The diocese issued a statement criticizing the May ruling, which mandated that a hearing be held in Baton Rouge’s 19th Judicial District Court to determine if a female minor told her confessor, Fr. Jeffery Bayhi, that she had been sexually abused by an older parishioner.
At the hearing, Fr. Bayhi would be required to testify about the existence and content of a confession made to him, which the diocese says would violate his sacred obligations as a Catholic priest.
“A foundational doctrine of the Roman Catholic Church for thousands of years mandates that the seal of confession is absolute and inviolable. Pursuant to his oath to the Church, a priest is compelled never to break that seal. Neither is a priest allowed to admit that someone went to confession to him,” the diocese stated.

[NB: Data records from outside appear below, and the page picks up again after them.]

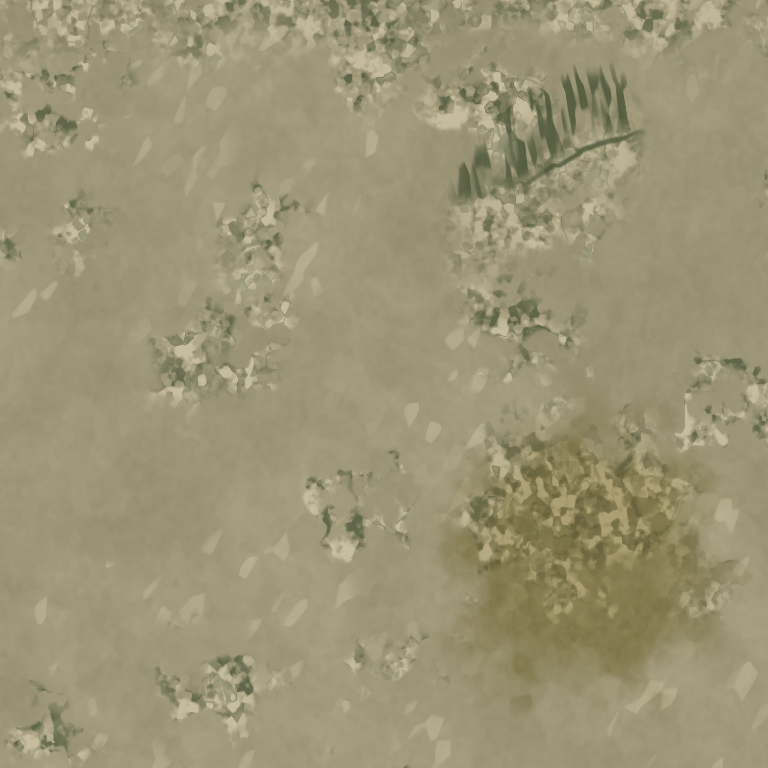
A Shadertoy shader for this texture:

```glsl
// Weathered khaki ground with crusted lichen patches, a hatched plume and a round olive stain.

const vec3 KHAKI = vec3(0.597, 0.567, 0.448);
const vec3 LIGHT_KHAKI = vec3(0.652, 0.620, 0.502);
const vec3 CREAM = vec3(0.80, 0.76, 0.64);
const vec3 MOSS = vec3(0.30, 0.34, 0.23);
const vec3 OLIVE = vec3(0.49, 0.455, 0.27);
const vec3 TAN = vec3(0.73, 0.67, 0.50);
const vec3 BROWN = vec3(0.37, 0.34, 0.21);

const float PATCH_GRID = 5.0;      // patch sites across the canvas
const float PATCH_SHARE = 0.58;    // share of sites that hold a patch
const float RAGGEDNESS = 0.085;    // how far patch outlines are torn
const float GRAIN_CONTRAST = 3.2;
const vec2 STAIN_CENTER = vec2(0.76, 0.27);
const float STAIN_RADIUS = 0.215;
const vec2 PLUME_CENTER = vec2(0.71, 0.775);
const float PLUME_WIDTH = 0.13;
const float PLUME_HEIGHT = 0.11;

float hash(vec2 p) {
    vec3 q = fract(p.xyx * 0.1031);
    q += dot(q, q.yzx + 33.33);
    return fract((q.x + q.y) * q.z);
}

vec2 hash2(vec2 p) {
    return vec2(hash(p + 17.3), hash(p + 71.9));
}

// Smooth cellular noise: random tones blended around jittered sites
float cells(vec2 p) {
    vec2 site = floor(p);
    float total = 0.0, weight = 0.0;
    for (int y = -1; y <= 1; y++)
    for (int x = -1; x <= 1; x++) {
        vec2 id = site + vec2(x, y);
        vec2 away = id + hash2(id) - p;
        float w = exp(-9.0 * dot(away, away));
        total += w * hash(id + 5.7);
        weight += w;
    }
    return total / weight;
}

// Scattered solid and hollow patches: x = cover, y = height within the patch
vec2 patches(vec2 p) {
    p *= PATCH_GRID;
    vec2 result = vec2(0.0);
    for (int y = -1; y <= 1; y++)
    for (int x = -1; x <= 1; x++) {
        vec2 id = floor(p) + vec2(x, y);
        if (hash(id + 41.0) > PATCH_SHARE) continue;
        vec2 center = id + 0.2 + 0.6 * hash2(id + 9.0);
        vec2 radius = mix(vec2(0.24), vec2(0.42, 0.46), hash2(id + 23.0));
        vec2 local = (p - center) / radius;
        float d = length(local);
        float solid = 1.0 - smoothstep(0.55, 1.1, d);
        float hollow = 1.0 - smoothstep(0.08, 0.38, abs(d - 0.75));
        float cover = mix(solid, hollow, step(0.6, hash(id + 57.0)));
        if (cover > result.x) result = vec2(cover, local.y);
    }
    return result;
}

void mainImage(out vec4 fragColor, in vec2 fragCoord) {
    vec2 p = fragCoord / iResolution.y;

    // Noise layers from broad to fine
    float broad = cells(p * 7.0);
    float blotch = cells(p * 19.0 + 30.0);
    float clump = cells(p * 42.0 + 60.0);
    float grit = cells(p * vec2(100.0, 82.0) + 11.0);
    float dust = cells(p * 175.0 + 90.0);
    float grain = 0.38 * clump + 0.40 * grit + 0.22 * dust;
    vec2 tear = vec2(blotch, cells(p * 21.0 + 140.0)) - 0.5
              + 0.35 * (vec2(clump, grit) - 0.5);

    // Mottled ground with sparse slanted flecks
    float mottle = 0.42 + 0.7 * (broad - 0.5) + 0.45 * (blotch - 0.5) + 0.9 * (grain - 0.5);
    vec3 color = mix(KHAKI, LIGHT_KHAKI, clamp(mottle, -0.3, 1.3));
    vec2 slant = vec2(p.x - 0.5 * p.y, p.y + 0.3 * p.x);
    float fleck = smoothstep(0.78, 0.95, cells(slant * vec2(55.0, 30.0)));
    color = mix(color, CREAM, 0.45 * fleck * smoothstep(0.4, 0.7, broad));

    // Round olive stain
    vec2 fromStain = p - STAIN_CENTER;
    float stainEdge = length(fromStain) + 0.05 * (blotch - 0.5) + 0.03 * (clump - 0.5);
    float stain = 1.0 - smoothstep(0.5 * STAIN_RADIUS, STAIN_RADIUS, stainEdge);
    color = mix(color, OLIVE + 0.10 * (grain - 0.5), 0.8 * stain);

    // Crust cover: scattered patches, a top band and the upper stain
    vec2 crust = patches(p + RAGGEDNESS * tear);
    crust.x *= 1.0 - stain;
    float band = smoothstep(0.92, 0.99, p.y + 0.07 * (broad - 0.5) + 0.07 * tear.y);
    float scab = length((fromStain - vec2(0.0, 0.06)) / vec2(0.155, 0.115) + 0.8 * tear);
    float cover = max(crust.x, max(0.85 * band, 0.85 * (1.0 - smoothstep(0.7, 1.1, scab))));
    cover *= smoothstep(0.22, 0.46, 0.5 * blotch + 0.5 * clump);

    // Plume geometry: height above a slanted crease
    vec2 q = p - PLUME_CENTER;
    float rise = q.y - 0.38 * q.x - 0.012 * sin(24.0 * q.x) + 0.008 * (clump - 0.5);
    float across = q.x / PLUME_WIDTH;
    float span = 1.0 - smoothstep(0.75, 1.1, abs(across));
    float hatch = cells(vec2(p.x + 0.18 * p.y, p.y) * vec2(135.0, 27.0));
    float top = PLUME_HEIGHT * (1.0 - 0.6 * across * across) * (0.55 + 0.8 * hatch);
    float plume = span * smoothstep(0.0, 0.025, rise) * (1.0 - smoothstep(top - 0.035, top, rise));
    float skirt = span * smoothstep(-0.10, -0.02, rise + 0.06 * tear.x)
                * (1.0 - smoothstep(0.0, 0.05, rise));
    cover = max(cover, 0.75 * skirt);

    // Grain shading: pale low edges, mossy upper parts and dark wrinkles
    float tone = GRAIN_CONTRAST * (grain - 0.5) - 0.22 * crust.y * crust.x + 0.15 * skirt;
    float pale = smoothstep(-0.05, 0.7, tone);
    float shade = smoothstep(0.0, 0.7, -tone);
    float wrinkle = 1.0 - smoothstep(0.02, 0.09, abs(0.6 * blotch + 0.4 * grit - 0.47));
    shade = max(shade, 0.5 * wrinkle);
    color = mix(color, mix(CREAM, TAN, stain), 0.85 * cover * pale);
    color = mix(color, mix(MOSS, BROWN, 0.8 * stain), 0.75 * cover * shade);

    // Plume hatching and its thin crease
    float strokes = smoothstep(0.25, 0.7, 0.7 * hatch + 0.3 * blotch);
    color = mix(color, MOSS, 0.85 * plume * strokes);
    float crease = (1.0 - smoothstep(0.001, 0.006, abs(rise))) * span * smoothstep(-0.4, 0.1, across);
    color = mix(color, MOSS, 0.8 * crease);

    fragColor = vec4(color, 1.0);
}
```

“If necessary, the priest would have to suffer a finding of contempt in a civil court and suffer imprisonment rather than violate his sacred duty and violate the seal of confession and his duty to the penitent.”
The diocese stated that the Church would take the case to the U.S. Supreme Court if need be to “protect its free exercise of religion.”
“This is not a gray area in the doctrines of the Roman Catholic Church,” the diocese stated. “A priest/confessor who violates the seal of confession incurs an automatic excommunication reserved for forgiveness to the Apostolic See in Vatican City, Italy.”
In July 2009, the parents of the female minor filed a civil suit naming the sexual assault suspect, George J. Chartlet, Jr., then a 64-year-old parishioner at Our Lady of the Assumption Church in Clinton, who has since passed away, Fr. Bayhi, and the diocese as defendants.
The lawsuit seeks damages suffered from alleged sexual abuse of the girl by Chartlet in 2008. It also claims that Bayhi failed in his duty as a mandatory reporter under the Louisiana Children’s Code, noting that the abuse continued after the minor said she first told Bayhi about it during the Sacrament of Confession.
The Louisiana First Circuit Court of Appeals dismissed the original lawsuit on the grounds that because the communication during confession was confidential, Bayhi was not a mandatory reporter.
However, the state Supreme Court reversed the decision in May, stating that the privilege of confidentiality can only be claimed “on behalf of the person" (penitent). Since the female minor had waived her privilege, Fr. Bayhi could not claim confidentiality to protect himself from testifying, the court ruled.
But the diocese says that Bayhi acted appropriately in refusing to testify, stating that “sacred communications” such as confession are confidential and exempt from mandatory reporting laws. "Church law does not allow either the plaintiff (penitent) or anyone else to waive the seal of confession," it said.
“As a result of this ruling, Fr. Bayhi may now have to choose between violating his sacred duty as a priest and being excommunicated from the Church, or refusing to testify and risk going to prison,” Donohue said.
“By deciding that Fr. Bayhi must choose between his faith and his freedom, the Louisiana Supreme Court has endangered the religious liberty of all Americans.”